**About this exercise**. The count of lines with the string "html" in the material is all that should be returned.

**Supplied data**.
──────────────────────────────
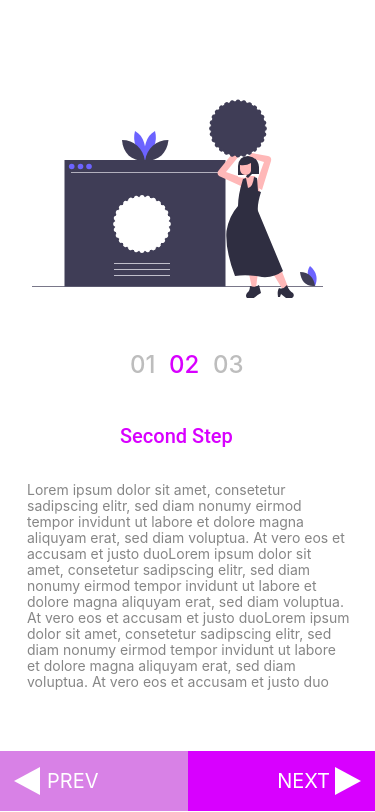
<!DOCTYPE html>
<html lang="en">
<head>
<meta charset="utf-8">
<title>Second Step</title>
<style>
:root {
  --accent: #d800ff;
  --accent-soft: #d881e6;
  --muted: #bdbdbd;
  --body: #868686;
  --ink: #3f3d56;
  --dress: #2f2e41;
  --violet: #6c63ff;
  --skin: #ffb8b8;
}
* { box-sizing: border-box; margin: 0; padding: 0; }
html, body { width: 375px; height: 812px; overflow: hidden; background: #fff; }
body { font-family: Inter, Roboto, sans-serif; }
.onboarding { display: flex; flex-direction: column; width: 375px; height: 812px; padding-bottom: 1px; }
.illustration { display: block; flex: none; width: 375px; height: 310px; }
.steps { display: flex; gap: 13px; height: 30px; margin: 40px 0 0 130px; list-style: none; font-size: 24px; font-weight: 500; line-height: 30px; color: var(--muted); }
.steps li:first-child { width: 26px; }
.steps li:nth-child(2) { width: 31px; }
.steps .current { color: var(--accent); }
h1 { margin: 44px 0 0 120px; font: 500 20px/24px Roboto, sans-serif; color: var(--accent); white-space: nowrap; }
.copy { margin: 34px 0 0 27px; font-size: 14px; line-height: 16px; color: var(--body); white-space: nowrap; }
.pager { display: flex; height: 60px; margin-top: auto; }
.pager a { display: flex; align-items: center; color: #fff; font-size: 20px; line-height: 24px; text-decoration: none; }
.pager svg { display: block; width: 26px; height: 28px; fill: #fff; }
.prev { width: 188px; padding-left: 14px; gap: 7px; background: var(--accent-soft); }
.next { width: 187px; padding-right: 14px; gap: 5px; justify-content: flex-end; background: var(--accent); }
</style>
</head>
<body>
<main class="onboarding">
  <svg class="illustration" viewBox="0 0 375 310" role="img" aria-label="Woman lifting a round piece out of a browser window">
    <defs>
      <g id="scalloped-disc">
        <circle r="27"/>
        <circle r="26.7" fill="none" stroke-width="4.4" stroke-linecap="round" pathLength="168" stroke-dasharray="0.1 5.9"/>
      </g>
    </defs>

    <g id="plant">
      <path d="M145 161C137 151 132 142 135 131C144 136 147 147 145 161Z" fill="var(--violet)"/>
      <path d="M145 161C143 147 146 136 155 131C158 142 153 151 145 161Z" fill="var(--violet)"/>
      <path d="M145 161C131 161 123 153 122 140C134 140 143 148 145 161Z" fill="var(--ink)"/>
      <path d="M145 161C159 161 167 153 168.500 140C156 140 147 148 145 161Z" fill="var(--ink)"/>
    </g>

    <line x1="32" y1="286.500" x2="323" y2="286.500" stroke="var(--ink)" stroke-width=".7"/>

    <g id="browser-window">
      <rect x="64.500" y="160" width="161" height="126.500" fill="var(--ink)"/>
      <g fill="var(--violet)">
        <circle cx="71.700" cy="166.500" r="2.800"/>
        <circle cx="80.500" cy="166.500" r="2.800"/>
        <circle cx="89" cy="166.500" r="2.800"/>
      </g>
      <path d="M71 172.500H225.500" stroke="#d0cfd8" stroke-width=".8"/>
      <use href="#scalloped-disc" x="142" y="224" fill="#fff" stroke="#fff"/>
      <path d="M114 263.500H170M114 269.500H170M114 275.500H170" stroke="#d0cfd8" stroke-width=".9"/>
    </g>

    <g id="small-leaf">
      <path d="M315 286C307 279 306 272 310 266C317 272 318 279 315 286Z" fill="var(--violet)"/>
      <path d="M315 286C306 287 301 281 300 272C309 272 314 278 315 286Z" fill="var(--ink)"/>
    </g>

    <g id="woman">
      <path d="M249 274L258 272L256 288L252 288ZM272 272L281 269L288 287L283 290Z" fill="var(--skin)"/>
      <path d="M250 286Q255 288 259 285L261 293Q257 295 254 298H247Q245 296 247 293Q250 291 250 286Z" fill="var(--dress)"/>
      <path d="M279 288Q283 290 287 285Q289 291 293 293Q295 296 292 298H286L281 294L280 297H278Q277 291 279 288Z" fill="var(--dress)"/>
      <path d="M253 185L262 190L271 161Q272 157 268 156L252 153L248 157L264 162L257 181Z" fill="var(--skin)"/>
      <path d="M243 187L219 176Q216 173 219 170L232 154L239 156L226 172L246 179Z" fill="var(--skin)"/>
      <path d="M242 176L255 176L260 192L256 202H239Z" fill="var(--skin)"/>
      <path d="M238 175V166Q239 156 248 156Q258 157 259 167V174H252L248 178L244 175Z" fill="var(--dress)"/>
      <path d="M240 165Q246 166 251 163V171Q250 175 245 175Q240 174 240 169Z" fill="var(--skin)"/>
      <path d="M238 175H247L245 178L238 177Z" fill="#fff"/>
      <path d="M243 179L246 178L248 188Q253 187 254 177L257 178L258 191L261 192Q257 205 258 211L283 271Q274 278 262 277Q247 274 235 276Q225 250 226.500 231Q229 216 238 206Q238 195 243 179Z" fill="var(--dress)"/>
    </g>

    <use href="#scalloped-disc" x="238" y="128.500" fill="var(--ink)" stroke="var(--ink)"/>
  </svg>

  <ol class="steps">
    <li>01</li>
    <li class="current" aria-current="step">02</li>
    <li>03</li>
  </ol>

  <h1>Second Step</h1>

  <p class="copy">Lorem ipsum dolor sit amet, consetetur<br>
    sadipscing elitr, sed diam nonumy eirmod<br>
    tempor invidunt ut labore et dolore magna<br>
    aliquyam erat, sed diam voluptua. At vero eos et<br>
    accusam et justo duoLorem ipsum dolor sit<br>
    amet, consetetur sadipscing elitr, sed diam<br>
    nonumy eirmod tempor invidunt ut labore et<br>
    dolore magna aliquyam erat, sed diam voluptua.<br>
    At vero eos et accusam et justo duoLorem ipsum<br>
    dolor sit amet, consetetur sadipscing elitr, sed<br>
    diam nonumy eirmod tempor invidunt ut labore<br>
    et dolore magna aliquyam erat, sed diam<br>
    voluptua. At vero eos et accusam et justo duo</p>

  <nav class="pager" aria-label="Steps">
    <a class="prev" href="#">
      <svg viewBox="0 0 26 28" aria-hidden="true"><polygon points="0,14 26,0 26,28"/></svg>
      <span>PREV</span>
    </a>
    <a class="next" href="#">
      <span>NEXT</span>
      <svg viewBox="0 0 26 28" aria-hidden="true"><polygon points="26,14 0,0 0,28"/></svg>
    </a>
  </nav>
</main>
</body>
</html>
──────────────────────────────
**Solved exercise**. 4